A SIM card inside the device allows Rober to select audio and visual effects to play, like police scanner sounds and siren lights.
The card also provides Roper with the crooks’ exact GPS location.
When the lid is removed, a spring pushes out a latch. making it virtually impossible to close
Inside the box, four smartphones record the thieves’ reaction, no matter which side they open it from.
Footage is beamed directly to the cloud so Rober doesn’t have to collect the device to retrieve it—though he says they’ve had a 100 percent recovery rate.
He also slipped an inductive charger under the welcome mat so the cameras hidden in the device wouldn’t go dead before the package was pilfered.
As in years past, the box is addressed to the Wet Bandits, Home Alone’s nefarious thieves, with a return address of Kevin McCallister, Culkin’s character in the holiday classic.
This time, the faux earbuds include fake testimonials from Kevin’s older brother, Buzz, including ‘Beat that, you little trout sniffer!’
In the YouTube video, Rober shared clips showing surprised pilferers react as glitter sprayed across their living rooms and fart spray filled the air.
The glitterbomb is disguised as a pair of Bose ‘Buzzbuds’ wireless earbuds
An unsuspecting thief is sprayed with fart gas and glitter after taking the lid off the faux ear buds
He also put a glitterbomb in the front seat of his car, where Rober claims, the device was quickly stolen.
Cameras he placed outside the auto were allegedly unable to capture the incident.
CCTV footage captures a thief stealing Rober’s device from outside a building
In the past Rober has admitted some of the reactions from when the device was taken from a house other than his own may have been faked, though he claims he was not involved in any misrepresentation.
‘I can vouch that the reactions were genuine when the package was taken from my house,’ he tweeted in December 2018, after the first glitterbomb video went viral.
A SIM card inside the glitterbomb device allows Rober to chose from several audio and video effects, upload footage directly to the cloud and track the thief’s exact GPS location

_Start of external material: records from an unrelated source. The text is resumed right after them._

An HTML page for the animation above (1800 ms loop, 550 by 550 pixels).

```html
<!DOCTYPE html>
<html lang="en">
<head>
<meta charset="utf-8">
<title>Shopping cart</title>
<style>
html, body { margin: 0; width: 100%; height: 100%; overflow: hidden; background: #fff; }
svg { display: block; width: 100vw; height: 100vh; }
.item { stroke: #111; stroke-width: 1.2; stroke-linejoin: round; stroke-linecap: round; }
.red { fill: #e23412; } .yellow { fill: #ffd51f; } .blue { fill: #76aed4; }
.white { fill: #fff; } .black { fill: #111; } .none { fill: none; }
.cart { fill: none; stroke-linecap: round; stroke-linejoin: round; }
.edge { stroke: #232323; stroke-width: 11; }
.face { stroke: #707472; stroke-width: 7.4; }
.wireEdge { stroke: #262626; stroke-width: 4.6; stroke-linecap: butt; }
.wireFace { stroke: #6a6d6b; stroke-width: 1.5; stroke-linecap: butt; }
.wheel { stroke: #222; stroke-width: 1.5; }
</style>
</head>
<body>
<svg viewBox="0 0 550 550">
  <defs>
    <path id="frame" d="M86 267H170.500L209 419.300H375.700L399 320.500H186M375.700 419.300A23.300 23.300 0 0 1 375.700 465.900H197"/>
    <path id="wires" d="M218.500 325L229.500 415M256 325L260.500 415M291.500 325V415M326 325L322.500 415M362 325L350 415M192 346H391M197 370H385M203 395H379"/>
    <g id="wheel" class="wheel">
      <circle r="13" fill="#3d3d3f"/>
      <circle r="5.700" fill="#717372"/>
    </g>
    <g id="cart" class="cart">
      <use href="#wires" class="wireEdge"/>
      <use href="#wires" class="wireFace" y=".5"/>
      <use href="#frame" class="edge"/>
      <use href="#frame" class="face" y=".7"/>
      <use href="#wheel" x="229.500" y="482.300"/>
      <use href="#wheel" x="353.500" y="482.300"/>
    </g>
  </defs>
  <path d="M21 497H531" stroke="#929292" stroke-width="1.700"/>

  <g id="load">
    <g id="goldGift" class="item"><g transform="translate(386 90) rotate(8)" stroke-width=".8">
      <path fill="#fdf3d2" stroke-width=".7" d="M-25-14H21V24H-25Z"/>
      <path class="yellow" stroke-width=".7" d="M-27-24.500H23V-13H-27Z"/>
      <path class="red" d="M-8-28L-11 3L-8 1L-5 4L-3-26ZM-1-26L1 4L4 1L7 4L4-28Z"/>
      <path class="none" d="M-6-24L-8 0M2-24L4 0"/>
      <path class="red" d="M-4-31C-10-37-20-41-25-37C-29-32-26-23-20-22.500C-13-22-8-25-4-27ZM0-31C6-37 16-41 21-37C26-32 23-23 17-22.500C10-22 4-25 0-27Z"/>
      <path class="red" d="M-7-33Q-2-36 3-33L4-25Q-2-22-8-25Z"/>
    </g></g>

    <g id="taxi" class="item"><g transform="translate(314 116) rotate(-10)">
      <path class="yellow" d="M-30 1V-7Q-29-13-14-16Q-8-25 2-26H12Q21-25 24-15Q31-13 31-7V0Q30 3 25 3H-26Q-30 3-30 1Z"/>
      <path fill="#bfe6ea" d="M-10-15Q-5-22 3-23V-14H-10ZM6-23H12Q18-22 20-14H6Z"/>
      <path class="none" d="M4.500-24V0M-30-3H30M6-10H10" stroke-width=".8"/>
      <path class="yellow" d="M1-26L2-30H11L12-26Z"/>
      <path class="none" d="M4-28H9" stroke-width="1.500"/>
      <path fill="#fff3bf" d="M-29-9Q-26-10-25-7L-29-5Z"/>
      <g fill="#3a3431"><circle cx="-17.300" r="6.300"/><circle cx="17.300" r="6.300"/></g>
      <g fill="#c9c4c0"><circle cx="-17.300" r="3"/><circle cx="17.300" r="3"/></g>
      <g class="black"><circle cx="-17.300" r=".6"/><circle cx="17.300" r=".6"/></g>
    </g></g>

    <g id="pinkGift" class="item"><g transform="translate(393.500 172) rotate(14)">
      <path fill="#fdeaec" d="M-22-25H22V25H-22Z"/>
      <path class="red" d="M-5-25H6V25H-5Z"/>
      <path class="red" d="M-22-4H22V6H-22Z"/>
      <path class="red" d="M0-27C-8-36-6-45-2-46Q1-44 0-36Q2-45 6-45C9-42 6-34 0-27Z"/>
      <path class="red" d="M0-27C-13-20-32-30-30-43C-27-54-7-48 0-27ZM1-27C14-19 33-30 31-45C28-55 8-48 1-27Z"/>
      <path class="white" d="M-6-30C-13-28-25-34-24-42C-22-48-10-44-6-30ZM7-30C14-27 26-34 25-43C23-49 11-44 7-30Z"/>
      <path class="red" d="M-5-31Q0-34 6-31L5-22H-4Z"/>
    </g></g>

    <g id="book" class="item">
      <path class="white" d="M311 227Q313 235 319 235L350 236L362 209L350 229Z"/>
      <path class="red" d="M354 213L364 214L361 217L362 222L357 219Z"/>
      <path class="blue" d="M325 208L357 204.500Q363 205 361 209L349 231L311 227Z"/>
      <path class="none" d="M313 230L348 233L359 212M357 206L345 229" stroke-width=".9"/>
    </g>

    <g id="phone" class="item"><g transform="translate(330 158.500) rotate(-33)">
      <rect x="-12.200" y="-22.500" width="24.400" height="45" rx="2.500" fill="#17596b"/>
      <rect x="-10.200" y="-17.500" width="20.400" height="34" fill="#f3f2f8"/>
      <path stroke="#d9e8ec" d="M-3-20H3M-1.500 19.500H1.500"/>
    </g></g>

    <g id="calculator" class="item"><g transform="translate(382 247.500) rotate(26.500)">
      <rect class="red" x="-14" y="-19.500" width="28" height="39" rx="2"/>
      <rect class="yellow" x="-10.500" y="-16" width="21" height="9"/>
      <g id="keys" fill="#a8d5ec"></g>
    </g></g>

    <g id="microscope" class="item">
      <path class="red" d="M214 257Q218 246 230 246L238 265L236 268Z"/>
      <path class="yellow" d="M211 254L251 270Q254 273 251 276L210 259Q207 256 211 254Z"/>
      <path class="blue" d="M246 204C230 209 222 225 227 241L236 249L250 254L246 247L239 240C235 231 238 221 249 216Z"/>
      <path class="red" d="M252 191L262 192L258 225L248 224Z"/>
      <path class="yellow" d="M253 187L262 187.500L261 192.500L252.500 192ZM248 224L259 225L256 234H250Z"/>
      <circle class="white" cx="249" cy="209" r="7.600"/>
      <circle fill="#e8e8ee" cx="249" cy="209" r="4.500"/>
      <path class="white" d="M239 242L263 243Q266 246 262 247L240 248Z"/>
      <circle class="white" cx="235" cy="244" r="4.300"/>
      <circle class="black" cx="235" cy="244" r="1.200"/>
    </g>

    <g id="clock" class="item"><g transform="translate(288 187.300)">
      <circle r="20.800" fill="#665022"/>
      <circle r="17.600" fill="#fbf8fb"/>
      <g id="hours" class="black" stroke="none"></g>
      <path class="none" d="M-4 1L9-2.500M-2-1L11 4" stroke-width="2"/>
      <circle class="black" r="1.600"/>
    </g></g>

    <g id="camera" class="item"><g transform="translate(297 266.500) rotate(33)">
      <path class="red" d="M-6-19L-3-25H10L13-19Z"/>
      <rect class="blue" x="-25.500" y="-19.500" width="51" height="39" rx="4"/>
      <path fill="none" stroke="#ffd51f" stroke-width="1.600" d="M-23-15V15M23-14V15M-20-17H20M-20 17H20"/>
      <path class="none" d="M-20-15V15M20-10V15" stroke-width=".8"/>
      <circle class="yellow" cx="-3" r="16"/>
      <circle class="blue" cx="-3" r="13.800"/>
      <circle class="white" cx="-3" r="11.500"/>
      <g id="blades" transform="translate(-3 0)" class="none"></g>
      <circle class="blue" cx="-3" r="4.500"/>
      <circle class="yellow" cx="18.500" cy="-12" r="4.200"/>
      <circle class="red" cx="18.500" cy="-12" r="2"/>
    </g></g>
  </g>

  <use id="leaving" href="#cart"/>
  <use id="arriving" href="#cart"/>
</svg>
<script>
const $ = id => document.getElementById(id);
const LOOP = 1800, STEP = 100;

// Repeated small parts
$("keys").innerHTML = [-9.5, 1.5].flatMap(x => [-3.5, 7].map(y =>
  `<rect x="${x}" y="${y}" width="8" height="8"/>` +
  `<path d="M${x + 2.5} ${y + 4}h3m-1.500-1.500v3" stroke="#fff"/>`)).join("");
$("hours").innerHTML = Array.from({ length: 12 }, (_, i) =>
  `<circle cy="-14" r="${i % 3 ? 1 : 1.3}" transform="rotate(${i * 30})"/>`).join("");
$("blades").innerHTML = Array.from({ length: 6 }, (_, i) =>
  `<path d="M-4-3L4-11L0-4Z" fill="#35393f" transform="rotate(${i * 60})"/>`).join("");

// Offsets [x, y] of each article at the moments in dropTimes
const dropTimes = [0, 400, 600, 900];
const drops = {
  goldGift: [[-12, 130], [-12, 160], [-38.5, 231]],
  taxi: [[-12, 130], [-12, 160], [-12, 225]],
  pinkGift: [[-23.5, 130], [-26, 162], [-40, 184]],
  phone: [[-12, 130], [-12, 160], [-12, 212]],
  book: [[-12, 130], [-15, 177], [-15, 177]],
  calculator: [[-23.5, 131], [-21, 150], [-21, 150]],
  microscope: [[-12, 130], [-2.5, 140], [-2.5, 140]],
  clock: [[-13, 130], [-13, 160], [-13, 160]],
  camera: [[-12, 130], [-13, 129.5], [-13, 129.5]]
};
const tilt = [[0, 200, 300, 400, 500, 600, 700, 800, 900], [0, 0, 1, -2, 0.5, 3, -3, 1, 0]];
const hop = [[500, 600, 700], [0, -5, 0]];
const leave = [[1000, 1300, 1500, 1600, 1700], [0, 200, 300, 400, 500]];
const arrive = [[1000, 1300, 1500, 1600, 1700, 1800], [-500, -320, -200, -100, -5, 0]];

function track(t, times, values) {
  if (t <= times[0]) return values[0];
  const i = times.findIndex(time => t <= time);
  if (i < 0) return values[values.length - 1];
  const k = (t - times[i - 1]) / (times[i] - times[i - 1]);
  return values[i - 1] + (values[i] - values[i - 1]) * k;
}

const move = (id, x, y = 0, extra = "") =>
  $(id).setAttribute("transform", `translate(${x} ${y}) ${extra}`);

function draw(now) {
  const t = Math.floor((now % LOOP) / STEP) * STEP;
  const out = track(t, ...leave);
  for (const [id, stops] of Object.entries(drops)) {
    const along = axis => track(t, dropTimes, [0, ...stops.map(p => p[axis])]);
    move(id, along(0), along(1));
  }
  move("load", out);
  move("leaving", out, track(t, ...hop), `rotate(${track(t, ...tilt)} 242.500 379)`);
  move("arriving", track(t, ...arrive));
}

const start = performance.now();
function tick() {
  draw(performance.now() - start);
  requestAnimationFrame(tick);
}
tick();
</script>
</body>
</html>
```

‘I was presented with information that caused me to doubt the veracity of 2 of the 5 reactions in the video,’ he added. ‘It appears (and I’ve since confirmed) in these two cases, the ”thieves” were actually acquaintances of the person helping me.’
Rober has since cut them from that first video.